Travis says:

Great example !

Note that when you used in debug mode, the following warning will be output in the console “Warning: A component is changing an uncontrolled input of type email to be controlled. Input elements should not switch from uncontrolled to controlled (or vice versa). ”

This is benign. To get around this, you can simply initialize the values like this:
Form.js
const { values, handleChange, handleSubmit } = useForm({email: ”, password: ”}, login);

useForm.js
const useForm = (initialValues, callback) => {

const [values, setValues] = useState(initialValues);

James King says:

Travis, good find! You’re absolutely right. The input field’s default values are initialized as undefined, but when we change them, they are set with a ‘real’ value, therefore the input changes from uncontrolled to controlled. I like your example of how to initialize the form, very clean and tidy.

I’ve written a part two to this tutorial that you might be interested in. It covers initialization and form validation: https://upmostly.com/tutorials/form-validation-using-custom-react-hooks/

Kevin says:

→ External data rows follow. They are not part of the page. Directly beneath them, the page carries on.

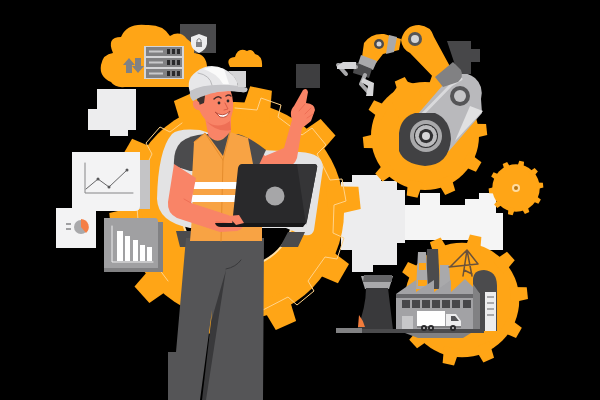
<!DOCTYPE html>
<html lang="en">
<head>
<meta charset="utf-8">
<title>Smart industry illustration</title>
<style>
:root{--black:#000;--orange:#ffa516;--vest:#f8a344;--skin:#f98467;--skin-dark:#ee6f55;--charcoal:#4b4b4d;--trousers:#555557;--ink:#29292b;--steel:#a9a9ab;--mid:#818183;--light:#d5d5d7;--pale:#ededee;--white:#fff}
html,body{margin:0;background:var(--black);overflow:hidden}
svg{display:block;width:600px;height:400px}
.orange{fill:var(--orange)}.vest{fill:var(--vest)}.skin{fill:var(--skin)}.charcoal{fill:var(--charcoal)}.trousers{fill:var(--trousers)}.ink{fill:var(--ink)}.steel{fill:var(--steel)}.mid{fill:var(--mid)}.light{fill:var(--light)}.pale{fill:var(--pale)}.white{fill:var(--white)}.black{fill:var(--black)}
.line{fill:none;stroke-linecap:round;stroke-linejoin:round}
</style>
</head>
<body>
<svg viewBox="0 0 600 400" role="img" aria-label="Engineer with a laptop in front of gears, a robot arm, a factory, charts and cloud storage">
<defs>
<path id="tooth" d="M-15-92L-11-124H11L15-92Z"/>
<g id="tooth-pair"><use href="#tooth"/><use href="#tooth" transform="rotate(180)"/></g>
<g id="gear"><circle r="108"/><use href="#tooth-pair" transform="rotate(12)"/><use href="#tooth-pair" transform="rotate(48)"/><use href="#tooth-pair" transform="rotate(84)"/><use href="#tooth-pair" transform="rotate(120)"/><use href="#tooth-pair" transform="rotate(156)"/></g>
<g id="server"><rect width="36" height="9" class="mid"/><path d="M3 4.500H17" stroke="#c9c9cb" stroke-width="2"/><path d="M21 2h3v5h-3zM26 2h3v5h-3zM31 2h3v5h-3z" class="ink"/></g>
<rect id="window" width="8" height="8" fill="#47474a"/>
</defs>
<rect width="600" height="400" class="black"/>

<g id="pale-backdrops">
<path d="M97 89H136V130H128V136H110V130H88V109H97Z" class="pale"/>
<path d="M341 182H352V175H381V181H397V190H405V243H397V265H373V272H352V250H341Z" class="pale"/>
<path d="M405 205H420V193H440V205H465V199H479V193H496V213H503V250H480V240H405Z" fill="#f5f5f5"/>
<path d="M180 24H216V53H196V80H180Z" class="charcoal"/>
</g>

<g id="main-gear">
<use href="#gear" class="orange" transform="translate(235 211) scale(1.010)"/>
<path d="M235 108l22 2 4-12 20 7-3 12 24 18 10-7 14 17-9 9 13 26 12-1 4 22-12 4-1 28 11 5-7 21-12-2-17 24 6 10-17 14-9-8-27 14M182 123l-12 9-10-5-14 16 6 11-13 27-12 1-2 20 12 5 2 26-10 7 9 19 12-2 18 24" class="line" stroke="#ffd38a" stroke-width="1"/>
<circle cx="238" cy="211" r="56" class="black"/>
<circle cx="238" cy="211" r="56" class="line" stroke="#ffe0a8" stroke-width="2"/>
</g>

<g id="worker-halo">
<path d="M172 134Q178 128 200 130L262 150L300 152Q323 153 323 168L314 230Q312 238 300 234L286 228H190Q158 222 157 199Q158 150 172 134Z" fill="#e3e3e4"/>
<path d="M176 231h18v16h-14zM288 232h17l-7 15h-18z" class="charcoal"/>
</g>

<g id="cloud-storage">
<path d="M111 82Q99 77 101 65Q103 54 113 53Q106 37 121 37Q127 23 146 25Q163 24 170 36Q180 30 187 39Q196 45 194 53Q207 54 207 68Q207 83 192 87H125Q115 88 111 82Z" class="orange"/>
<path d="M230 67Q225 58 235 57Q238 47 247 51Q252 48 255 54Q263 56 262 67Z" class="orange"/>
<path d="M129 58l6 7h-3v8h-6v-8h-3zM138 73l-6-7h3v-8h6v8h3z" class="mid"/>
<rect x="144" y="46" width="40" height="33" class="light"/>
<use href="#server" x="146" y="47"/><use href="#server" x="146" y="58"/><use href="#server" x="146" y="69"/>
<path d="M199 34l8 3v7q-1 6-8 9q-7-3-8-9v-7z" class="pale"/>
<rect x="196" y="42" width="6" height="5" class="mid"/><path d="M197 42v-2q2-3 4 0v2" class="line" stroke="#818183"/>
</g>

<g id="trend-chart">
<path d="M134 160H150V209H134Z" fill="#c4c4c6"/>
<path d="M72 152H140V206Q140 211 135 211H72Z" fill="#f3f3f4"/>
<path d="M85 163V193H133" class="line" stroke="#858587"/>
<path d="M86 189L98 179L109 187L127 170" class="line" stroke="#646466"/>
<g fill="#58585a"><circle cx="98" cy="179" r="1.500"/><circle cx="109" cy="187" r="1.500"/><circle cx="127" cy="170" r="1.500"/></g>
</g>
<g id="pie-chart">
<path d="M56 208H96V248H56Z" fill="#f3f3f4"/>
<path d="M66 224h5M66 229h5" stroke="#a0a0a2" stroke-width="2"/>
<circle cx="81" cy="227" r="7" class="steel"/><path d="M81 227V219A8 8 0 0 1 86 233Z" fill="#f57f46"/>
</g>
<g id="bar-chart">
<path d="M104 222H163V272H104Z" class="mid"/>
<path d="M104 218H155Q158 218 158 222V268H104Z" fill="#a0a0a2"/>
<path d="M112 226V262H153" class="line" stroke="#efeff0"/>
<path d="M117 231h6v30h-6zM125 236h5v25h-5zM133 240h5v21h-5zM140 245h5v16h-5zM147 247h5v14h-5z" class="white"/>
</g>

<g id="worker">
<g id="legs">
<path d="M186 238H264L263 400H205L212 310L200 400H168V352H176Z" class="trousers"/>
<path d="M226 270L211 322L202 400H206Z" fill="#39393b"/>
<path d="M226 269q10-2 15-9" class="line" stroke="#39393b"/>
</g>
<g id="raised-arm">
<rect x="296" y="64" width="24" height="24" fill="#3e3e40"/>
<path d="M249 137L265 156L284 148L292 120Q289 111 294 106L303 90Q307 87 308 92L306 103Q315 104 315 110L311 121Q305 126 302 128L297 158Q294 168 281 169L251 168Z" class="skin"/>
<path d="M305 104l-6 7M311 108l-6 6M313 114l-6 4" class="line" stroke="#ee6f55"/>
</g>
<path d="M181 142Q190 135 205 134H238Q251 138 266 150L258 167L240 171H190L174 166Q173 150 181 142Z" class="charcoal"/>
<path d="M205 118H231V137Q224 147 209 139Z" class="skin"/>
<path d="M206 121Q218 130 230 121L231 130Q217 133 206 121Z" fill="#ee6f55"/>
<path id="vest" d="M194 142L205 133Q218 148 230 132L248 138L253 164L262 171V241H190Q194 199 192 178Z" class="vest"/>
<path d="M194 142l11-9 18 27-2 81M230 132l-7 28" class="line" stroke="#e58c2c"/>
<path d="M207 134Q218 148 229 133L223 156Z" class="charcoal"/>
<path d="M192 182H260V189H192ZM192 195H260V202H192Z" class="white"/>
<g id="lower-arm">
<path d="M174 164L196 178L191 203L228 215L243 223Q244 229 237 231L220 232L177 218Q167 213 168 202Z" class="skin"/>
<path d="M191 203l-7-4M216 222q11 0 20 4" class="line" stroke="#ee6f55"/>
</g>
<g id="head">
<path d="M197 97Q194 91 199 91L230 89Q236 104 231 118Q226 126 216 124Q204 123 199 109Z" class="skin"/>
<path d="M194 91L206 89L204 103L199 105Z" fill="#3a302f"/>
<path d="M199 102q-7-4-6 3q1 6 8 5" class="skin"/>
<path d="M214 99q4-4 7-1M226 96q3-2 5 0" class="line" stroke="#452d2b" stroke-width="1.500"/>
<circle cx="219" cy="103" r="1.400" class="ink"/><circle cx="228" cy="101" r="1.400" class="ink"/>
<path d="M225 103l3 6-4 1" class="line" stroke="#d95e48"/>
<path d="M215 112Q223 118 230 111Q227 119 220 117Z" class="white" stroke="#bd4e3c"/>
</g>
<g id="helmet">
<path d="M193 99Q183 81 196 72Q209 62 224 69Q237 75 238 86L247 88Q249 93 241 92Q216 88 193 99Z" fill="#e7e7e9"/>
<path d="M190 91Q206 82 239 86L247 88Q249 93 241 92Q216 88 193 101Q189 97 190 91Z" fill="#c4c4c8"/>
<path d="M203 69Q214 65 224 69L229 84L223 84Q217 73 203 69Z" fill="#fafafa"/>
<path d="M198 73q12 2 14 12" class="line" stroke="#b7b7ba"/>
<path d="M228 71h18v16h-8q-1-9-10-16z" class="light"/>
</g>
</g>

<g id="laptop">
<path d="M242 164H314Q318 164 317 168L307 221Q306 225 302 225H232L238 168Q239 164 242 164Z" class="ink"/>
<path d="M242 164H314Q318 164 317 168L306 225L297 164Z" fill="#353537"/>
<path d="M215 223H306L303 227H221Q216 227 215 223Z" fill="#171718"/>
<circle cx="275" cy="196" r="9.500" fill="#a6a6a8"/>
<path d="M228 216l11-1 5 8-8 2z" class="skin"/>
</g>

<g id="robot-cell">
<use href="#gear" class="orange" transform="translate(425 136) scale(.5)"/>
<path d="M390 97l12-17 16 5 4 16-20 24z" class="orange"/>
<path id="robot-base-arm" d="M411 122L449 78Q461 68 475 78Q484 86 481 99L482 113L449 151L414 149Z" fill="#b9b9bc"/>
<path d="M470 106L483 111L455 141Z" fill="#e1e1e2"/>
<path d="M416 121L451 85L461 79" class="line" stroke="#dadadc" stroke-width="3"/>
<path id="robot-upper-arm" d="M401 40Q405 25 419 25Q431 26 434 37L453 72L439 83L410 53Q402 49 401 40Z" class="orange"/>
<path d="M447 41h24v8h9v13h-9v12h-13z" fill="#474749"/>
<path d="M435 77L453 62L461 70Q464 77 458 82L443 87Z" class="mid"/>
<circle cx="415" cy="39" r="7" fill="#555557"/><circle cx="415" cy="39" r="4" class="light"/>
<path id="robot-forearm" d="M364 43Q371 33 384 34L401 39L399 50L383 54L376 63L362 57Z" class="orange"/>
<path d="M389 35l8 2-3 15-8 2zM361 55l16 6-4 9-15-6z" class="steel"/>
<circle cx="379" cy="44" r="5" class="charcoal"/><circle cx="379" cy="44" r="2.500" class="light"/>
<g id="gripper"><path d="M355 62l17 7-3 9-16-5z" class="charcoal"/><path d="M356 67L338 65L346 74M365 75L361 84L370 94" class="line" stroke="#a9a9ab" stroke-width="4"/><path d="M343 62h13v7h-19v-3zM363 78l11 5-1 13h-7l2-10-7-4z" class="light"/></g>
<circle cx="460" cy="96" r="10" fill="#555557"/><circle cx="460" cy="96" r="6" fill="#c5c5c7"/>
<path d="M399 133Q401 117 415 113H435Q450 119 451 139Q449 165 425 166Q404 164 399 151Z" fill="#414143"/>
<circle cx="426" cy="136" r="16" class="steel"/><circle cx="426" cy="136" r="12" fill="#303032"/>
<circle cx="426" cy="136" r="9" class="line" stroke="#bcbcbe" stroke-width="4" stroke-dasharray="5 2"/>
<circle cx="426" cy="136" r="4" class="light"/>
</g>

<g id="small-gear">
<use href="#gear" class="orange" transform="translate(516 188) scale(.220)"/>
<circle cx="516" cy="188" r="4" fill="#ffdca0"/><circle cx="516" cy="188" r="2" fill="#bc7610"/>
</g>

<g id="factory">
<use href="#gear" class="orange" transform="translate(462 300) scale(.530)"/>
<g id="chimneys"><path d="M427 249h11l2 40h-15z" class="charcoal"/><path d="M418 252h8l2 37h-12zM440 265h9l2 26h-12z" class="steel"/><path d="M419 263h7v7h-7zM418 280h9v6h-9z" class="orange"/></g>
<path id="tank" d="M473 331V280Q473 270 484 270Q497 271 497 286V331Z" class="charcoal"/>
<path d="M485 292h11v39h-11z" class="pale"/><path d="M487 297h7M487 303h7M487 309h7M487 315h7" stroke="#a9a9ab" stroke-width="2"/>
<path id="crane" d="M467 250L472 276M467 250L463 276M449 267L478 264M467 250L450 267M467 250L478 264M464 270l8 4" class="line" stroke="#69513a" stroke-width="1.500"/>
<g id="cooling-tower"><path d="M361 276H393L389 289H365Z" class="steel"/><path d="M366 288H388L393 330H357Q366 307 366 288Z" fill="#39393b"/><path d="M364 275h28v7h-29z" fill="#656567"/><path d="M359 315q4 5 6 12h-7z" fill="#f27c3b"/></g>
<path id="hall" d="M396 294L416 280V292L434 280V292L451 280V292L465 279L480 294V331H396Z" fill="#a2a2a5"/>
<path d="M396 294H480V298H396Z" fill="#68686b"/>
<path d="M473 284l7 10v37h-7z" class="mid"/>
<use href="#window" x="402" y="300"/><use href="#window" x="412" y="300"/><use href="#window" x="422" y="300"/><use href="#window" x="432" y="300"/><use href="#window" x="442" y="300"/><use href="#window" x="452" y="300"/><use href="#window" x="463" y="300"/>
<path d="M402 316h11v15h-11z" fill="#c7c7c9"/>
<path d="M343 329H484V333H343Z" class="charcoal"/>
<path d="M336 328h26v5h-26zM405 333h66l-8 5h-45z" class="mid"/>
<g id="truck"><path d="M417 311H445V327H417Z" class="white"/><path d="M446 314H456L461 321V328H446Z" class="pale"/><path d="M451 316h4l4 5h-8z" fill="#545457"/><path d="M417 326h44v2h-44z" class="mid"/><g class="ink"><circle cx="424" cy="328" r="3"/><circle cx="431" cy="328" r="3"/><circle cx="453" cy="328" r="3"/></g><g class="light"><circle cx="424" cy="328" r="1"/><circle cx="431" cy="328" r="1"/><circle cx="453" cy="328" r="1"/></g></g>
</g>
</svg>
</body>
</html>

Terrific write-up and much appreciated. Was successful at getting it to work. However, React generates the following: “Warning: A component is changing an uncontrolled input of type email to be controlled. Input elements should not switch from uncontrolled to controlled (or vice versa). Decide between using a controlled or uncontrolled input element for the lifetime of the component. ” How can that warning be addressed? Again, nice work and thanks!

m says:

Great tutorial!!
Thank you.
i got it working with a graphql POST for the submit. your code worked perfectly! very well done.

James King says:

Great to hear! I’d love to see it working with GraphQL.

Tobias Haugen says:

Very nice and easy to follow article which gave me a better idea on how and when to use hooks. Many thanks to you, sir!

James King says:

You’re very welcome, Tobias. I’m glad you enjoyed it.

Mark says:

This is great. I have it running on one of my sites, and am so glad for the timely and useful hooks information. Thank you.

One bit, where would we put code to update a div on the form with an “update successful message”. It would be in the handleSubmit(), i am guessing, but how does that code communicate with the div in the form (or parent page) itself?

Thanks again,
m

Stephen says:

@James, the link to your second article on init and validation is not working at the moment.

James King says:

Hi Stephen,

Thanks for the heads up! I’ve checked all of the links and they seem to be working now.

Cristihan A. says:

I came up with the following solution, i think its a little bit cleaner!

import { useState } from ‘react’;

const useForm = inputNames => {
const [values, setValues] = useState(inputNames);

const onChangeHandler = e => {
const { name, value } = e.target;
setValues({ …values, [name]: value });
};

return {
onChangeHandler,
values,
};
};

export default useForm;